---------- TASK DATA

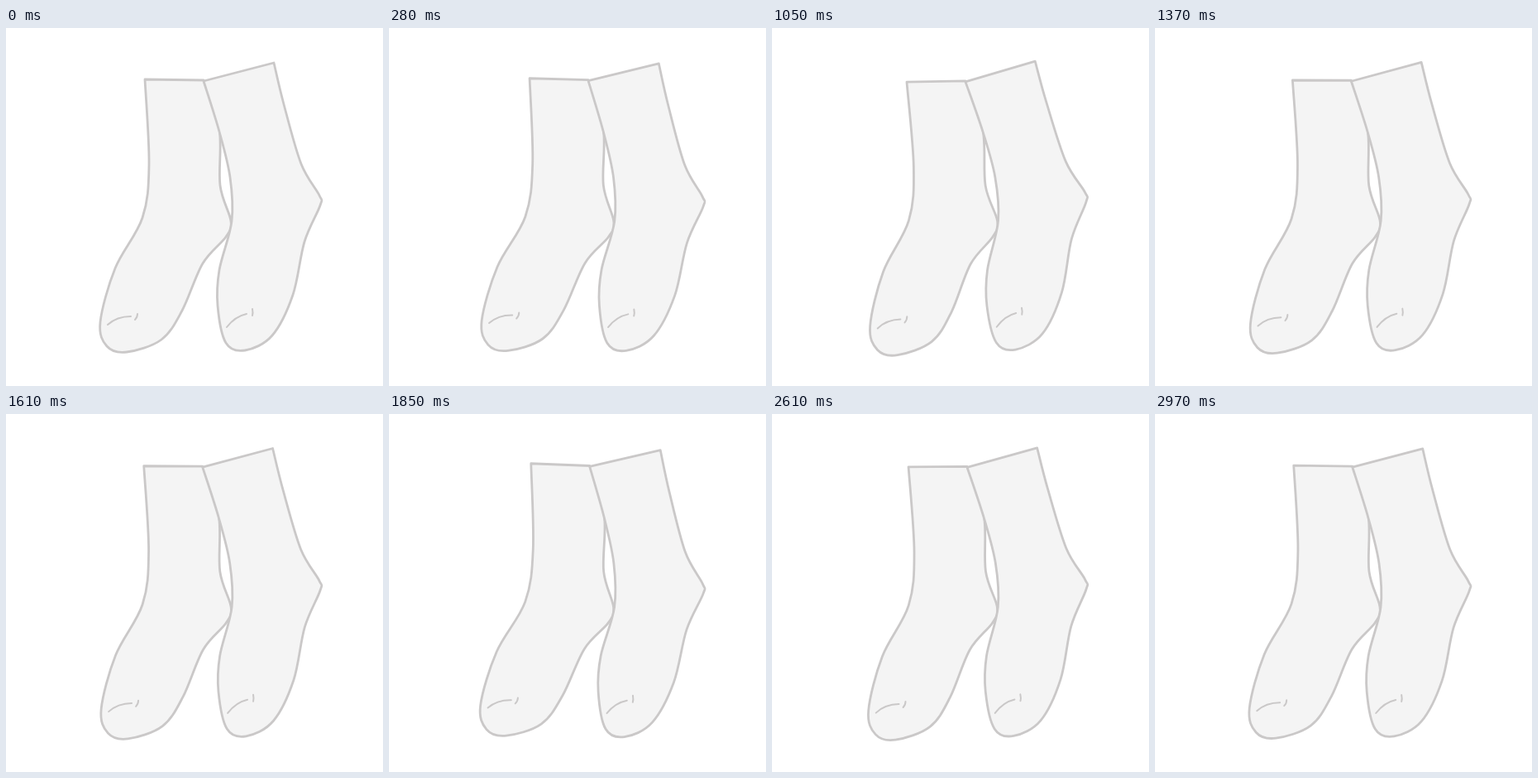
An HTML page that plays this animation: 456 px wide and 432 px high, repeating every 3010 ms.

```html
<!DOCTYPE html>
<html lang="en">
<head>
<meta charset="utf-8">
<title>Swinging socks</title>
<style>
html, body { margin: 0; width: 100%; height: 100%; overflow: hidden; background: #fff; }
svg { display: block; width: 456px; height: 432px; }
path { fill: none; stroke: #cac8c8; stroke-width: 2.8; stroke-linecap: round; stroke-linejoin: round; }
.sock { fill: #f4f4f4; }
.crease { stroke-width: 2; }
</style>
</head>
<body>
<svg viewBox="0 0 456 432">
  <g id="pair">
    <path class="sock" id="left"/>
    <path class="sock" id="right"/>
    <path class="crease" d="M123 358Q134 348 151 348M159 345Q159 349 156 352"/>
    <path class="crease" d="M267 361Q277 348 291 345M298 339Q299 344 298 347"/>
  </g>
</svg>
<script>
const LOOP = 3010, STEP = 40, HOLD = 320, RESUME = 610;
// Angles in degrees, evenly spread over the loop.
const swing = [0, 1.5, -2, 0.7, 1.5, -2, 0.1, -2.2, 1.4, 1.4, -0.8, -2.2, -1.1, -1];

// A smooth outline through the points; the cuff is the straight closing line.
function outline(text) {
  const points = text.split(" ").map(p => p.split(",").map(Number));
  const at = i => points[Math.max(0, Math.min(i, points.length - 1))];
  let d = "M" + points[0];
  for (let i = 0; i < points.length - 1; i++) {
    const a = at(i), b = at(i + 1);
    const c1 = a.map((v, k) => v + (b[k] - at(i - 1)[k]) / 6);
    const c2 = b.map((v, k) => v - (at(i + 2)[k] - a[k]) / 6);
    d += `C${c1} ${c2} ${b}`;
  }
  return d + "Z";
}

const byId = id => document.getElementById(id);
byId("left").setAttribute("d", outline(
  "168,62 173,165 165,229 132,290 114,355 122,384 146,391 188,376 213,341 238,284 266,252 272,233 259,190 258,122 239,63"));
byId("right").setAttribute("d", outline(
  "239,64 258,125 271,180 273,233 258,292 256,335 266,380 289,389 322,371 347,322 361,258 380,214 379,202 357,164 336,92 324,42"));

const snap = t => Math.floor(t / STEP) * STEP;

// The swing advances in steps and rests between HOLD and RESUME.
function stepped(t) {
  return t < RESUME ? Math.min(snap(t), HOLD) : RESUME + snap(t - RESUME);
}

function angleAt(t) {
  const place = t / LOOP * swing.length, i = Math.floor(place);
  const from = swing[i], to = swing[(i + 1) % swing.length];
  const ease = (1 - Math.cos(Math.PI * (place - i))) / 2;
  return from + (to - from) * ease;
}

const start = performance.now();
function draw() {
  const t = stepped((performance.now() - start) % LOOP);
  byId("pair").setAttribute("transform", `rotate(${angleAt(t)} 262 216)`);
  requestAnimationFrame(draw);
}
draw();
</script>
</body>
</html>
```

--------------------

- [ABOUT THIS TASK]
Quote every line of the records above exactly; no picture is to be copied.

- [ANSWER TO THE PROBLEM]
An HTML page that plays this animation: 456 px wide and 432 px high, repeating every 3010 ms.

```html
<!DOCTYPE html>
<html lang="en">
<head>
<meta charset="utf-8">
<title>Swinging socks</title>
<style>
html, body { margin: 0; width: 100%; height: 100%; overflow: hidden; background: #fff; }
svg { display: block; width: 456px; height: 432px; }
path { fill: none; stroke: #cac8c8; stroke-width: 2.8; stroke-linecap: round; stroke-linejoin: round; }
.sock { fill: #f4f4f4; }
.crease { stroke-width: 2; }
</style>
</head>
<body>
<svg viewBox="0 0 456 432">
  <g id="pair">
    <path class="sock" id="left"/>
    <path class="sock" id="right"/>
    <path class="crease" d="M123 358Q134 348 151 348M159 345Q159 349 156 352"/>
    <path class="crease" d="M267 361Q277 348 291 345M298 339Q299 344 298 347"/>
  </g>
</svg>
<script>
const LOOP = 3010, STEP = 40, HOLD = 320, RESUME = 610;
// Angles in degrees, evenly spread over the loop.
const swing = [0, 1.5, -2, 0.7, 1.5, -2, 0.1, -2.2, 1.4, 1.4, -0.8, -2.2, -1.1, -1];

// A smooth outline through the points; the cuff is the straight closing line.
function outline(text) {
  const points = text.split(" ").map(p => p.split(",").map(Number));
  const at = i => points[Math.max(0, Math.min(i, points.length - 1))];
  let d = "M" + points[0];
  for (let i = 0; i < points.length - 1; i++) {
    const a = at(i), b = at(i + 1);
    const c1 = a.map((v, k) => v + (b[k] - at(i - 1)[k]) / 6);
    const c2 = b.map((v, k) => v - (at(i + 2)[k] - a[k]) / 6);
    d += `C${c1} ${c2} ${b}`;
  }
  return d + "Z";
}

const byId = id => document.getElementById(id);
byId("left").setAttribute("d", outline(
  "168,62 173,165 165,229 132,290 114,355 122,384 146,391 188,376 213,341 238,284 266,252 272,233 259,190 258,122 239,63"));
byId("right").setAttribute("d", outline(
  "239,64 258,125 271,180 273,233 258,292 256,335 266,380 289,389 322,371 347,322 361,258 380,214 379,202 357,164 336,92 324,42"));

const snap = t => Math.floor(t / STEP) * STEP;

// The swing advances in steps and rests between HOLD and RESUME.
function stepped(t) {
  return t < RESUME ? Math.min(snap(t), HOLD) : RESUME + snap(t - RESUME);
}

function angleAt(t) {
  const place = t / LOOP * swing.length, i = Math.floor(place);
  const from = swing[i], to = swing[(i + 1) % swing.length];
  const ease = (1 - Math.cos(Math.PI * (place - i))) / 2;
  return from + (to - from) * ease;
}

const start = performance.now();
function draw() {
  const t = stepped((performance.now() - start) % LOOP);
  byId("pair").setAttribute("transform", `rotate(${angleAt(t)} 262 216)`);
  requestAnimationFrame(draw);
}
draw();
</script>
</body>
</html>
```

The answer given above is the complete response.